Our New Year's Day service featured some reflections on how the ancients made some people into deities, notably the Romans who deified Caesar and others. It's just what they did back then!
We also much enjoyed a great presentation by guest speaker Thomas Christian Williams. Williams told us about a remarkable French philosopher and statesman, a contemporary of Thomas Jefferson and Benjamin Franklin, Constantin François de Chassebœuf, comte de Volney. Volney wrote a classic work in 1791 that continued to be widely read into the early 20th Century, RUINS OF EMPIRES. This book, an analysis "for all times, for all peoples, for all places," as Williams put it, of what makes nations flourish, was so important that Thomas Jefferson himself translated most of it into English, though anonymously as it included many ideas at odds with the religious orthodoxy of the time. And what was the crucial element necessary for a society's success? "Enlightened Self-Interest," wrote Volney. RUINS is available for free from gutenberg.com
There was lively discussion after Williams' presentation.

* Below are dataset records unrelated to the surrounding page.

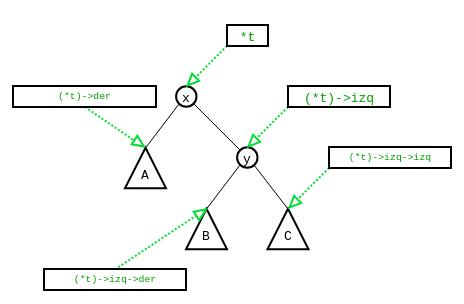
<!DOCTYPE html>
<html lang="es">
<head>
<meta charset="utf-8">
<title>Tree rotation pointers</title>
<style>
:root { --paper: #fff; --ink: #000; --pointer: #00dc32; --code: #00a000; }
* { box-sizing: border-box; }
html, body { margin: 0; overflow: hidden; background: var(--paper); }
.diagram { position: relative; width: 464px; height: 304px; overflow: hidden; background: var(--paper); font-family: "Liberation Mono", monospace; }
.lines { position: absolute; left: 0; top: 0; display: block; }
.edges { stroke: var(--ink); stroke-width: 1; }
.shapes { fill: var(--paper); stroke: var(--ink); stroke-width: 2; }
.pointers { stroke: var(--pointer); stroke-width: 2; stroke-dasharray: 2 2; }
.heads { fill: var(--paper); stroke: var(--pointer); stroke-width: 2; }
.label { position: absolute; display: flex; align-items: center; justify-content: center; border: 2px solid var(--ink); color: var(--code); font-size: 9.8px; line-height: 1; white-space: nowrap; }
.label.large { font-size: 13px; padding-top: 4px; }
.node { position: absolute; width: 20px; height: 16px; font-size: 13px; line-height: 16px; text-align: center; color: var(--ink); }
.t { left: 226px; top: 24px; width: 43px; height: 23px; }
.der { left: 12px; top: 85px; width: 145px; height: 23px; }
.izq { left: 287px; top: 85px; width: 104px; height: 23px; }
.izq-izq { left: 328px; top: 146px; width: 124px; height: 23px; }
.izq-der { left: 43px; top: 268px; width: 144px; height: 23px; }
.x { left: 176px; top: 91px; }
.y { left: 237px; top: 152px; }
.a { left: 135px; top: 168px; }
.b { left: 196px; top: 229px; }
.c { left: 278px; top: 229px; }
</style>
</head>
<body>
<main class="diagram">
  <svg class="lines" width="464" height="304" viewBox="0 0 464 304" aria-hidden="true">
    <defs>
      <polygon id="subtree" points="0,0 20.5,40.5 -20.5,40.5"/>
      <polygon id="head" points="0,0 -11.5,5 -11.5,-5"/>
    </defs>
    <g class="edges">
      <line x1="179" y1="104" x2="145.5" y2="148"/>
      <line x1="193" y1="103" x2="240" y2="150"/>
      <line x1="240" y1="165" x2="206.5" y2="209"/>
      <line x1="254" y1="165" x2="288" y2="209"/>
    </g>
    <g class="shapes">
      <circle cx="186.3" cy="96.5" r="10.2"/>
      <circle cx="247.3" cy="157.5" r="10.2"/>
      <use href="#subtree" x="145.5" y="147.7"/>
      <use href="#subtree" x="206.5" y="208.7"/>
      <use href="#subtree" x="288" y="208.7"/>
    </g>
    <g class="pointers">
      <line x1="227" y1="46" x2="195" y2="78"/>
      <line x1="85" y1="107" x2="135" y2="141"/>
      <line x1="288" y1="107" x2="256" y2="139"/>
      <line x1="329" y1="168" x2="297" y2="200"/>
      <line x1="115" y1="269.5" x2="197" y2="215"/>
    </g>
    <g class="heads">
      <use href="#head" transform="translate(187.5 85.5) rotate(135)"/>
      <use href="#head" transform="translate(144 146.5) rotate(34)"/>
      <use href="#head" transform="translate(248.5 146.5) rotate(135)"/>
      <use href="#head" transform="translate(289.5 207.5) rotate(135)"/>
      <use href="#head" transform="translate(206 209.5) rotate(-34)"/>
    </g>
  </svg>
  <div class="label large t">*t</div>
  <div class="label der">(*t)-&gt;der</div>
  <div class="label large izq">(*t)-&gt;izq</div>
  <div class="label izq-izq">(*t)-&gt;izq-&gt;izq</div>
  <div class="label izq-der">(*t)-&gt;izq-&gt;der</div>
  <div class="node x">x</div>
  <div class="node y">y</div>
  <div class="node a">A</div>
  <div class="node b">B</div>
  <div class="node c">C</div>
</main>
</body>
</html>
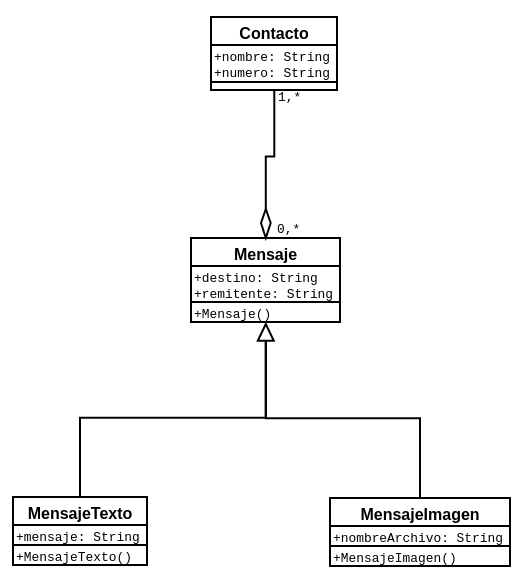
<!DOCTYPE html>
<html lang="es">
<head>
<meta charset="utf-8">
<title>Diagrama de clases</title>
<style>
:root { --ink: #000; --paper: #fff; --stroke: 2px; }
* { box-sizing: border-box; margin: 0; padding: 0; }
body { width: 524px; height: 584px; overflow: hidden; background: var(--paper); }
.diagram {
  position: relative; width: 524px; height: 584px; overflow: hidden; color: var(--ink);
  font: 12.88px/16px "Liberation Mono", monospace;
}
.connectors { position: absolute; inset: 0; fill: none; stroke: var(--ink); stroke-width: 2; }
.connectors .head { fill: var(--paper); }
.class-box {
  position: absolute; display: flex; flex-direction: column;
  border: var(--stroke) solid var(--ink); background: var(--paper);
}
.class-box h2 {
  height: 26px; padding-top: 5px; text-align: center;
  font: bold 16px/21px "Liberation Sans", sans-serif;
}
.class-box ul {
  box-sizing: content-box; height: 14px; padding: 4px 0 0 2px;
  border-top: var(--stroke) solid var(--ink); list-style: none; white-space: nowrap;
}
.class-box .empty { height: 6px; padding: 0; }
.contacto { left: 210px; top: 16px; width: 128px; }
.contacto .attributes { height: 31px; }
.mensaje { left: 190px; top: 237px; width: 151px; }
.mensaje .attributes { height: 30px; }
.mensaje-texto { left: 12px; top: 496px; width: 136px; }
.mensaje-imagen { left: 329px; top: 497px; width: 182px; }
.multiplicity { position: absolute; }
.at-contacto { left: 278px; top: 90px; }
.at-mensaje { left: 277px; top: 222px; }
</style>
</head>
<body>
<main class="diagram">
  <section class="class-box contacto">
    <h2>Contacto</h2>
    <ul class="attributes"><li>+nombre: String</li><li>+numero: String</li></ul>
    <ul class="empty"></ul>
  </section>

  <section class="class-box mensaje">
    <h2>Mensaje</h2>
    <ul class="attributes"><li>+destino: String</li><li>+remitente: String</li></ul>
    <ul class="operations"><li>+Mensaje()</li></ul>
  </section>

  <section class="class-box mensaje-texto">
    <h2>MensajeTexto</h2>
    <ul class="attributes"><li>+mensaje: String</li></ul>
    <ul class="operations"><li>+MensajeTexto()</li></ul>
  </section>

  <section class="class-box mensaje-imagen">
    <h2>MensajeImagen</h2>
    <ul class="attributes"><li>+nombreArchivo: String</li></ul>
    <ul class="operations"><li>+MensajeImagen()</li></ul>
  </section>

  <svg class="connectors" width="524" height="584" viewBox="0 0 524 584" aria-hidden="true">
    <g class="aggregation">
      <polyline points="274.3,90 274.3,156.5 265.8,156.5 265.8,209"/>
      <polygon class="head" points="265.8,209 270.7,223 265.8,238 261,223"/>
    </g>
    <g class="inheritance">
      <polyline points="80,497 80,417.7 265.8,417.7 265.8,341"/>
      <polyline points="420,498 420,418.3 265.8,418.3 265.8,341"/>
      <polygon class="head" points="265.8,324 257.8,340.7 273.8,340.7"/>
    </g>
  </svg>

  <span class="multiplicity at-contacto">1,*</span>
  <span class="multiplicity at-mensaje">0,*</span>
</main>
</body>
</html>
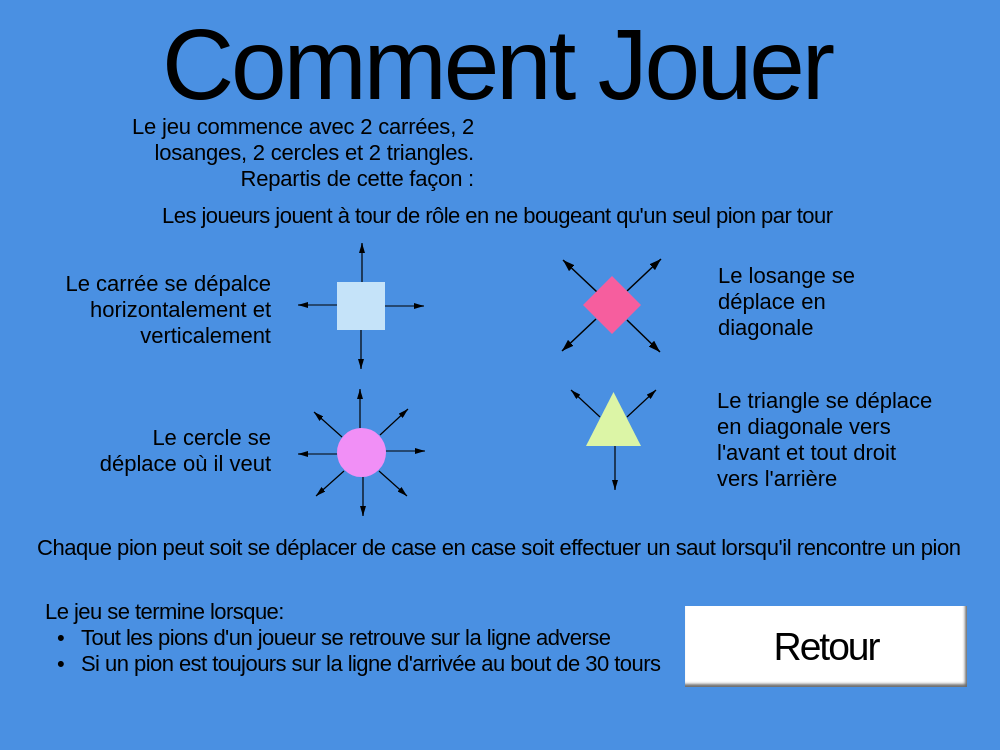
<!DOCTYPE html>
<html lang="fr">
<head>
<meta charset="utf-8">
<title>Comment Jouer</title>
<style>
  :root {
    --background: #4a90e2;
    --ink: #000;
    --square: #c5e3f9;
    --diamond: #f65e9e;
    --circle: #f18ff6;
    --triangle: #dcf5a6;
    --button: #fff;
    --button-edge: #6e6e6e;
  }
  * { box-sizing: border-box; margin: 0; padding: 0; }
  body {
    width: 1000px;
    height: 750px;
    overflow: hidden;
    background: var(--background);
    color: var(--ink);
    font: 22px/26px "Liberation Sans", Arial, sans-serif;
  }
  h1 {
    height: 114px;
    padding: 8px 0 0 162px;
    font-size: 100px;
    font-weight: 400;
    line-height: 112px;
    letter-spacing: -3.2px;
    white-space: nowrap;
  }
  .setup {
    width: 474px;
    text-align: right;
    letter-spacing: -0.2px;
  }
  .turns {
    margin-top: 11px;
    padding-left: 162px;
    letter-spacing: -0.54px;
    white-space: nowrap;
  }
  .pieces {
    display: grid;
    grid-template-columns: 271px 200px 246px 283px;
    grid-template-rows: 146px 146px;
    margin-top: 13px;
  }
  .pieces svg { display: block; width: 100%; height: 100%; }
  .pieces line { stroke: var(--ink); stroke-width: 1.2; marker-end: url(#arrow); }
  .pieces .diagonal line { stroke-width: 1.5; marker-end: url(#arrow-wide); }
  .rule-square { padding-top: 29px; text-align: right; }
  .rule-diamond { padding: 21px 0 0 1px; }
  .rule-circle { padding-top: 37px; text-align: right; }
  .jump {
    margin-top: 1px;
    padding-left: 37px;
    letter-spacing: -0.44px;
    white-space: nowrap;
  }
  footer {
    display: flex;
    justify-content: space-between;
    margin-top: 38px;
    padding: 0 33px 0 45px;
  }
  .ending { letter-spacing: -0.55px; white-space: nowrap; }
  .ending ul { list-style: none; }
  .ending li { display: flex; padding-left: 12px; }
  .ending li::before { content: "•"; width: 24px; }
  .back {
    display: flex;
    align-items: center;
    justify-content: center;
    width: 282px;
    height: 81px;
    margin-top: 7px;
    background: var(--button);
    box-shadow: inset -2px -3px 3px var(--button-edge);
    color: var(--ink);
    font-size: 39px;
    line-height: 44px;
    letter-spacing: -2px;
    text-decoration: none;
  }
</style>
</head>
<body>
  <h1>Comment Jouer</h1>
  <p class="setup">Le jeu commence avec 2 carrées, 2<br>losanges, 2 cercles et 2 triangles.<br>Repartis de cette façon :</p>
  <p class="turns">Les joueurs jouent à tour de rôle en ne bougeant qu'un seul pion par tour</p>

  <main class="pieces">
    <p class="rule-square">Le carrée se dépalce<br>horizontalement et<br>verticalement</p>
    <svg viewBox="271 242 200 146" role="img" aria-label="Carré et ses déplacements">
      <defs>
        <marker id="arrow" markerUnits="userSpaceOnUse" markerWidth="10" markerHeight="6" refX="10" refY="3" orient="auto">
          <polygon points="0,0 10,3 0,6"/>
        </marker>
        <marker id="arrow-wide" markerUnits="userSpaceOnUse" markerWidth="12" markerHeight="8" refX="12" refY="4" orient="auto">
          <polygon points="0,0 12,4 0,8"/>
        </marker>
      </defs>
      <line x1="362" y1="282" x2="362" y2="243"/>
      <line x1="385" y1="306" x2="424" y2="306"/>
      <line x1="361" y1="330" x2="361" y2="369"/>
      <line x1="337" y1="305" x2="298" y2="305"/>
      <rect x="337" y="282" width="48" height="48" fill="var(--square)"/>
    </svg>
    <svg class="diagonal" viewBox="471 242 246 146" role="img" aria-label="Losange et ses déplacements">
      <line x1="597" y1="292" x2="563" y2="260"/>
      <line x1="627" y1="291" x2="661" y2="259"/>
      <line x1="627" y1="320" x2="660" y2="352"/>
      <line x1="596" y1="319" x2="562" y2="351"/>
      <polygon points="612,276 641,305 612,334 583,305" fill="var(--diamond)"/>
    </svg>
    <p class="rule-diamond">Le losange se<br>déplace en<br>diagonale</p>

    <p class="rule-circle">Le cercle se<br>déplace où il veut</p>
    <svg viewBox="271 388 200 146" role="img" aria-label="Cercle et ses déplacements">
      <line x1="360" y1="428" x2="360" y2="389"/>
      <line x1="386" y1="451" x2="425" y2="451"/>
      <line x1="363" y1="477" x2="363" y2="516"/>
      <line x1="337" y1="454" x2="298" y2="454"/>
      <line x1="380" y1="435" x2="408" y2="409"/>
      <line x1="379" y1="471" x2="407" y2="496"/>
      <line x1="344" y1="471" x2="316" y2="496"/>
      <line x1="342" y1="437" x2="314" y2="412"/>
      <circle cx="361.5" cy="452.5" r="24.5" fill="var(--circle)"/>
    </svg>
    <svg viewBox="471 388 246 146" role="img" aria-label="Triangle et ses déplacements">
      <line x1="600" y1="417" x2="571" y2="390"/>
      <line x1="627" y1="417" x2="656" y2="390"/>
      <line x1="615" y1="446" x2="615" y2="490"/>
      <polygon points="613.5,392 641,446 586,446" fill="var(--triangle)"/>
    </svg>
    <p class="rule-triangle">Le triangle se déplace<br>en diagonale vers<br>l'avant et tout droit<br>vers l'arrière</p>
  </main>

  <p class="jump">Chaque pion peut soit se déplacer de case en case soit effectuer un saut lorsqu'il rencontre un pion</p>

  <footer>
    <section class="ending">
      <p>Le jeu se termine lorsque:</p>
      <ul>
        <li>Tout les pions d'un joueur se retrouve sur la ligne adverse</li>
        <li>Si un pion est toujours sur la ligne d'arrivée au bout de 30 tours</li>
      </ul>
    </section>
    <a class="back" href="#">Retour</a>
  </footer>
</body>
</html>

Postings about each monthly service includes topics discussed and an open forum to further discuss those topics.
1 post • Page 1 of 1